▶ Instructions for the task: Look through the material below and show every line with the word "toast".

▶ Records for this exercise:
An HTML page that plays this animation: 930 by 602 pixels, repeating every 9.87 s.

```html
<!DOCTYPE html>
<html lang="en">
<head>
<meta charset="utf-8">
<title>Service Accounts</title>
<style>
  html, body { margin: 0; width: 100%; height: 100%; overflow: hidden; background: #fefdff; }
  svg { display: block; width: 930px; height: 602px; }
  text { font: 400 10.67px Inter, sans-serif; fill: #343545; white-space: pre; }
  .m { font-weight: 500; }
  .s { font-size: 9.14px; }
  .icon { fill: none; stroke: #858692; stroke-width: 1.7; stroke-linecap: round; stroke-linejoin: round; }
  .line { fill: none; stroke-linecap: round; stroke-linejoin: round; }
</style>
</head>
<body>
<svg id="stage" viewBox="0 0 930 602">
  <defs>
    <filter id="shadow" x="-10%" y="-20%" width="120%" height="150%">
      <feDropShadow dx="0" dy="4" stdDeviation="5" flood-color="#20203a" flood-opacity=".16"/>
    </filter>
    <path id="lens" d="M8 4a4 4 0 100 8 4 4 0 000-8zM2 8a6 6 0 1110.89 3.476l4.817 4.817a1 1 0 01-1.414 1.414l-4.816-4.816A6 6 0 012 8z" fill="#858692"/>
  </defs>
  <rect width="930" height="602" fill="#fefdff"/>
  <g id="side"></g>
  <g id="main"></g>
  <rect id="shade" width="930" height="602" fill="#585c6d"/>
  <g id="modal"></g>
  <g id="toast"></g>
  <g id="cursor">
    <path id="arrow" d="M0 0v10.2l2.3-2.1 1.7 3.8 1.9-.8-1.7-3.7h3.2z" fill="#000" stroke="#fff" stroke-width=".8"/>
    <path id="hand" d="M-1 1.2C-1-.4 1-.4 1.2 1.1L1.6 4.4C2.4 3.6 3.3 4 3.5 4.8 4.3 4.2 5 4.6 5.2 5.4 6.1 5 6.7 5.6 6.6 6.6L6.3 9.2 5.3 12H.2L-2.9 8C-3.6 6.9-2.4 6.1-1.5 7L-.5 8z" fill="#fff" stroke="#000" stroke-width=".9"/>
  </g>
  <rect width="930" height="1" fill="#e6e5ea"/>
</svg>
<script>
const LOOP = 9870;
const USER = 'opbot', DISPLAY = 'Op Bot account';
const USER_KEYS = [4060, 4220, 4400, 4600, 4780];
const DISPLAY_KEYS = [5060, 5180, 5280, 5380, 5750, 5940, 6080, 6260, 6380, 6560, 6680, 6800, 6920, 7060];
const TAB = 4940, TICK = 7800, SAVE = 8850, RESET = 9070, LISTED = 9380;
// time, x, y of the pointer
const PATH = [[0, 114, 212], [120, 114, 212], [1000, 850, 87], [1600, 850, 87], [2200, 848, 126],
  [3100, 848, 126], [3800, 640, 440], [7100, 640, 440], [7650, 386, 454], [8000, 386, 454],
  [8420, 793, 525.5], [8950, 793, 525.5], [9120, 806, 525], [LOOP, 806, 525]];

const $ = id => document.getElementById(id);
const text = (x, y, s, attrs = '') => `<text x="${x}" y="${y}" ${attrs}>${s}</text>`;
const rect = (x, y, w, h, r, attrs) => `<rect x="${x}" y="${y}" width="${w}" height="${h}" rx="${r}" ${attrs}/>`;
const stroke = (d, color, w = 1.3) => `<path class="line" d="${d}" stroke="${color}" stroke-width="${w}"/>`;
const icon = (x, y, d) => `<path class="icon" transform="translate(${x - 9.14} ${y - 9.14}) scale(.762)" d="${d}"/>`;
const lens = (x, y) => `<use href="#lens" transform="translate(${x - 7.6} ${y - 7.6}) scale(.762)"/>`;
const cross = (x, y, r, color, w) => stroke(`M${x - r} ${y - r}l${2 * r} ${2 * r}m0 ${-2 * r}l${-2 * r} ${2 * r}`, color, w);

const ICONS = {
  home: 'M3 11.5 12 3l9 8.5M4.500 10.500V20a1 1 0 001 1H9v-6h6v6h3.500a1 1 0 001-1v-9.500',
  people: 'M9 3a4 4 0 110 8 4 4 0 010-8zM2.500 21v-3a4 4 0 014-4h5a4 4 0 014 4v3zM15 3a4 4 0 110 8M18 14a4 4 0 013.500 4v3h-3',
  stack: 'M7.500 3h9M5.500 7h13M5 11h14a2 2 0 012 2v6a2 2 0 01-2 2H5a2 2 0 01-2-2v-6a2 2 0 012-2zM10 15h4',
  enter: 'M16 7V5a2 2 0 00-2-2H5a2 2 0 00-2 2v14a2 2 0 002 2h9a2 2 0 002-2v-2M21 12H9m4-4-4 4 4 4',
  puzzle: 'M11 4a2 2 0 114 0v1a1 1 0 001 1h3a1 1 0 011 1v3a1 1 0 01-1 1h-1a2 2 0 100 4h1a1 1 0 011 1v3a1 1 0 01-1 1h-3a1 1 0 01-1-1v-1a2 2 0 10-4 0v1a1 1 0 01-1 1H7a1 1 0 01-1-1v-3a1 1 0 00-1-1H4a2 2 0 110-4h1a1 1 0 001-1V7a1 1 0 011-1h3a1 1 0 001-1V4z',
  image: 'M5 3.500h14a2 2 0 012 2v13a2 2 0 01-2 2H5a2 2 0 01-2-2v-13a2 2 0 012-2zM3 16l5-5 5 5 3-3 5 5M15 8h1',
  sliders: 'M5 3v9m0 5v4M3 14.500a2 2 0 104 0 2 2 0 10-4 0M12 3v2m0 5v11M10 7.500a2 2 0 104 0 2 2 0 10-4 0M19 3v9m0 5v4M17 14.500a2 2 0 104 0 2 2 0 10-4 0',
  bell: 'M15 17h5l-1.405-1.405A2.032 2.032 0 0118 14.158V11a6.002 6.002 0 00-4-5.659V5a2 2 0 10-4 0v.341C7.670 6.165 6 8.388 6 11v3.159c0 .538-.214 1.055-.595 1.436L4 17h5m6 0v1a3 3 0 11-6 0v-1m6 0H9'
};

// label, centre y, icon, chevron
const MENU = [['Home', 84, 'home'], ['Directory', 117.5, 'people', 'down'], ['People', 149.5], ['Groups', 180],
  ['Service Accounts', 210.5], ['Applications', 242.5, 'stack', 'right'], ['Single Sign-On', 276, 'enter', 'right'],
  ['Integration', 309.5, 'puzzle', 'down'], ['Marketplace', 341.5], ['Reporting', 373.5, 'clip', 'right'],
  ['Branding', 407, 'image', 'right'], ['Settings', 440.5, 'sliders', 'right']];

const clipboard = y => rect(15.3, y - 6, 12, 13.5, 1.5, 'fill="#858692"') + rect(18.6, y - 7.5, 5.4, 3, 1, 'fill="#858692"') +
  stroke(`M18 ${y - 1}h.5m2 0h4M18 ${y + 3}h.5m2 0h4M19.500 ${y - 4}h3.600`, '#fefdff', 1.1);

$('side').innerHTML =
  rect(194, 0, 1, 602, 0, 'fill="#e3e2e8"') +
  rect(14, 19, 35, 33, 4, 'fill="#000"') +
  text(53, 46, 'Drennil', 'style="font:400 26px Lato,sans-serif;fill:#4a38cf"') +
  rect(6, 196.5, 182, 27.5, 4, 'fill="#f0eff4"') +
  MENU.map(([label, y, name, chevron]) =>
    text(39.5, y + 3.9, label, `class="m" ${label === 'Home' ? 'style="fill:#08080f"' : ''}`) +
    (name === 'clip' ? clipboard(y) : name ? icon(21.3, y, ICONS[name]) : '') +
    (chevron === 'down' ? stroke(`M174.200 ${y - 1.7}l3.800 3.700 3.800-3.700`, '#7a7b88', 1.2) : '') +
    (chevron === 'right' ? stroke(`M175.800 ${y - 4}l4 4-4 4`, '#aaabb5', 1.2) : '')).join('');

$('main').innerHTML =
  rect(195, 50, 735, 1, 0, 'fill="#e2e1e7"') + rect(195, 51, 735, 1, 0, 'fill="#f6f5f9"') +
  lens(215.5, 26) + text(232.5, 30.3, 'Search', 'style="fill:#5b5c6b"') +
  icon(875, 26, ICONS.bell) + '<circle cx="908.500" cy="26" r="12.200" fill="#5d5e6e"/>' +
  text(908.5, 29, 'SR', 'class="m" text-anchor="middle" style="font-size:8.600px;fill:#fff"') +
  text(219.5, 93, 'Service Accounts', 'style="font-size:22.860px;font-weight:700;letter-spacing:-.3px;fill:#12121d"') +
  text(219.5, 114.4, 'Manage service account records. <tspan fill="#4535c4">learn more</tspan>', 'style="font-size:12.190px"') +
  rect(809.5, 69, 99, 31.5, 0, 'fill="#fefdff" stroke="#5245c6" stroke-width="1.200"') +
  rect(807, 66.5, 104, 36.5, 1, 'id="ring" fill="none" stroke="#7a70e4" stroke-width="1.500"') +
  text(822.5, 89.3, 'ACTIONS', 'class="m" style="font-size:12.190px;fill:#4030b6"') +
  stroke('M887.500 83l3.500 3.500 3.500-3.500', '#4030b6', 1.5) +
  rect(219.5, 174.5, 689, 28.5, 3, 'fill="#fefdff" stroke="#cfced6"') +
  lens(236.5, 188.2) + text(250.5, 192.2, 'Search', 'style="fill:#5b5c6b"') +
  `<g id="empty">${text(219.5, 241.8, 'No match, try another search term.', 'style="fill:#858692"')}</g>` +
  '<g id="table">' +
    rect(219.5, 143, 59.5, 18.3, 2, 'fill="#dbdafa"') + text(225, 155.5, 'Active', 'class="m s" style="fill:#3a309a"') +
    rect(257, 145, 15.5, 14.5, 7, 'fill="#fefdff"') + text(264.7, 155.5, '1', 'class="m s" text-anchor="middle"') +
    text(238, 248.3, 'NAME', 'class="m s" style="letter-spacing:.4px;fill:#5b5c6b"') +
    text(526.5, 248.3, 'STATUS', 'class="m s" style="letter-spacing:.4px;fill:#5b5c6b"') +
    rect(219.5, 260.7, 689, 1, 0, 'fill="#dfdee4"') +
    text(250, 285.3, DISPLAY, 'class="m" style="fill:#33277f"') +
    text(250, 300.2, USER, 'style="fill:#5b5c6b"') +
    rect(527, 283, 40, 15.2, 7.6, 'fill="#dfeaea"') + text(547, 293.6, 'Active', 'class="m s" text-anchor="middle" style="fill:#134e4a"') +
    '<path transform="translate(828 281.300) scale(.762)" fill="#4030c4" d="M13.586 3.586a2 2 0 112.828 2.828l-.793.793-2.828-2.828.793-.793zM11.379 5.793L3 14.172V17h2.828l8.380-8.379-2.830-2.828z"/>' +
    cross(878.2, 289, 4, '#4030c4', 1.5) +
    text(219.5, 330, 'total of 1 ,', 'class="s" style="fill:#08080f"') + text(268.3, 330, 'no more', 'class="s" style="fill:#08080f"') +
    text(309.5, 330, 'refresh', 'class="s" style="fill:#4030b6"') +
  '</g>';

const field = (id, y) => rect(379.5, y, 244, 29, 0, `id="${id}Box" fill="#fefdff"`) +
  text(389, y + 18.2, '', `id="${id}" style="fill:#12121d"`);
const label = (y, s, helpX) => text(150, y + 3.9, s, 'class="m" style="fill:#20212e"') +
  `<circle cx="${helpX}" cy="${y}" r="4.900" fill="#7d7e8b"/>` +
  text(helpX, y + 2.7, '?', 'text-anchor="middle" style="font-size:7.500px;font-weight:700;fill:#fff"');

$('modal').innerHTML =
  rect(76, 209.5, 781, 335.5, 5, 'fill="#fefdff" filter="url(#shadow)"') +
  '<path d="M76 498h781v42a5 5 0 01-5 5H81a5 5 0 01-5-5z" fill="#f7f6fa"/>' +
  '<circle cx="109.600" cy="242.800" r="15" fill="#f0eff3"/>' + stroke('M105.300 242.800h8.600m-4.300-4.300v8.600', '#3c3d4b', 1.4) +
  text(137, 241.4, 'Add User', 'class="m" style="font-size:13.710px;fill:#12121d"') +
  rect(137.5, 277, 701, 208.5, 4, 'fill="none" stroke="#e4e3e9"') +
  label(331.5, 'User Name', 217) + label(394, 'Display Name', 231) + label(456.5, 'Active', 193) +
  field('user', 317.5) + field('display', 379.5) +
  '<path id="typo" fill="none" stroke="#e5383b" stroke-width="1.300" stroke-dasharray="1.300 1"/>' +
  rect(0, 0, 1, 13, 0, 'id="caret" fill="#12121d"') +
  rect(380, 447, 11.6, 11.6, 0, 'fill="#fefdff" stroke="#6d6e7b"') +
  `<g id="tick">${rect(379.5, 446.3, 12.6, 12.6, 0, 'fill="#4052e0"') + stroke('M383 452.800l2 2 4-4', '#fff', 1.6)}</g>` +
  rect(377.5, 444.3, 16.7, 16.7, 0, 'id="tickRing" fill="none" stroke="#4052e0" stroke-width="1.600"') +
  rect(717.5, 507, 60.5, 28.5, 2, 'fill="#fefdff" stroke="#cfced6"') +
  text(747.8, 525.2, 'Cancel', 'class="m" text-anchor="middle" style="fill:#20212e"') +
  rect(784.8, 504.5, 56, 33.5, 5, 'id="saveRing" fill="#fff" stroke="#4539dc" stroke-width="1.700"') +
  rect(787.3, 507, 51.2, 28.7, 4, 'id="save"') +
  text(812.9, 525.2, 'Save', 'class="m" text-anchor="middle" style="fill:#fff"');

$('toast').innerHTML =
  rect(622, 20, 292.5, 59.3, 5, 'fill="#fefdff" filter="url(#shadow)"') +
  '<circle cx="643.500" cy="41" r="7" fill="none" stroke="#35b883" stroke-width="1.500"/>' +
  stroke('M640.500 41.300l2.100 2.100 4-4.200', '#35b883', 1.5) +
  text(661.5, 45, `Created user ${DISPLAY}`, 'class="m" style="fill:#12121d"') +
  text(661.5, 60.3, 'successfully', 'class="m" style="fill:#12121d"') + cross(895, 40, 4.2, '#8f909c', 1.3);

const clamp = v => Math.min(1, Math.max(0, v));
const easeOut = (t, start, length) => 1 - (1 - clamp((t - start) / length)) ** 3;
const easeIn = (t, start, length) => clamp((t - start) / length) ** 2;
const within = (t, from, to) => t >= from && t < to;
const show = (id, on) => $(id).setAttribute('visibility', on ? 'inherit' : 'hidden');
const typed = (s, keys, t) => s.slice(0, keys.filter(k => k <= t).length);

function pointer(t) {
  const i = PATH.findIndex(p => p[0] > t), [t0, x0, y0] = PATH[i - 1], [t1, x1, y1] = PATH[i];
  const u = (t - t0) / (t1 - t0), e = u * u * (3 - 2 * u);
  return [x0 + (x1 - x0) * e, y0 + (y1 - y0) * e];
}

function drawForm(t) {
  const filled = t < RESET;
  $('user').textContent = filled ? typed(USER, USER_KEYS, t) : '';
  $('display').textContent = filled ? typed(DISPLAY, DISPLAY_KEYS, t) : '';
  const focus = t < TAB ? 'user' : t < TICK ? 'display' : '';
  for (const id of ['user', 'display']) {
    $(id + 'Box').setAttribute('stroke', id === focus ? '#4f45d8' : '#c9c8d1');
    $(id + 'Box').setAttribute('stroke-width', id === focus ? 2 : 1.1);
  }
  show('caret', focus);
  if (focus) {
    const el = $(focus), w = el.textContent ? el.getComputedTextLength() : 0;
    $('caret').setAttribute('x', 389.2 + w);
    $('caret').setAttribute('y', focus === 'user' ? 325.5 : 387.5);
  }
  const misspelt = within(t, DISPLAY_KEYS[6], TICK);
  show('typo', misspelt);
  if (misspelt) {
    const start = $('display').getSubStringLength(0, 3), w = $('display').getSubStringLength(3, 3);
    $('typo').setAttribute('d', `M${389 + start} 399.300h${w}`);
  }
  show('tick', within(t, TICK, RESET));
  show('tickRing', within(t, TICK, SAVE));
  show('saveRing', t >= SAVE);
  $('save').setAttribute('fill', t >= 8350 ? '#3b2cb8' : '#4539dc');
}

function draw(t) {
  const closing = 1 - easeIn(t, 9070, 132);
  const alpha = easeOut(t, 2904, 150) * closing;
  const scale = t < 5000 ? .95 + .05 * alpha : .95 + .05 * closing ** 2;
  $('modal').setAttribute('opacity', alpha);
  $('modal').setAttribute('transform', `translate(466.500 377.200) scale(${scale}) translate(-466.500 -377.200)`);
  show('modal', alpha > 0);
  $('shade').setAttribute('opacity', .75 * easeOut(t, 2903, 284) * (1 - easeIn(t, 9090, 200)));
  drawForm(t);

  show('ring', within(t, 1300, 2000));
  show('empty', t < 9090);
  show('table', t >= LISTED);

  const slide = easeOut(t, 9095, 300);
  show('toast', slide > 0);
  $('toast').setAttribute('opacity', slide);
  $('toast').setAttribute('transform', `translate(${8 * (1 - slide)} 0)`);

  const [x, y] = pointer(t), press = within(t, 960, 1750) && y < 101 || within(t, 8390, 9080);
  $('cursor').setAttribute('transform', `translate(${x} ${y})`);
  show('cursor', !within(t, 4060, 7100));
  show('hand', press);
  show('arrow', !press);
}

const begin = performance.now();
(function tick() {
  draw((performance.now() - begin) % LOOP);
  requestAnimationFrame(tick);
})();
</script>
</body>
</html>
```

▶ Expected answer:
  <g id="toast"></g>
$('toast').innerHTML =
  show('toast', slide > 0);
  $('toast').setAttribute('opacity', slide);
  $('toast').setAttribute('transform', `translate(${8 * (1 - slide)} 0)`);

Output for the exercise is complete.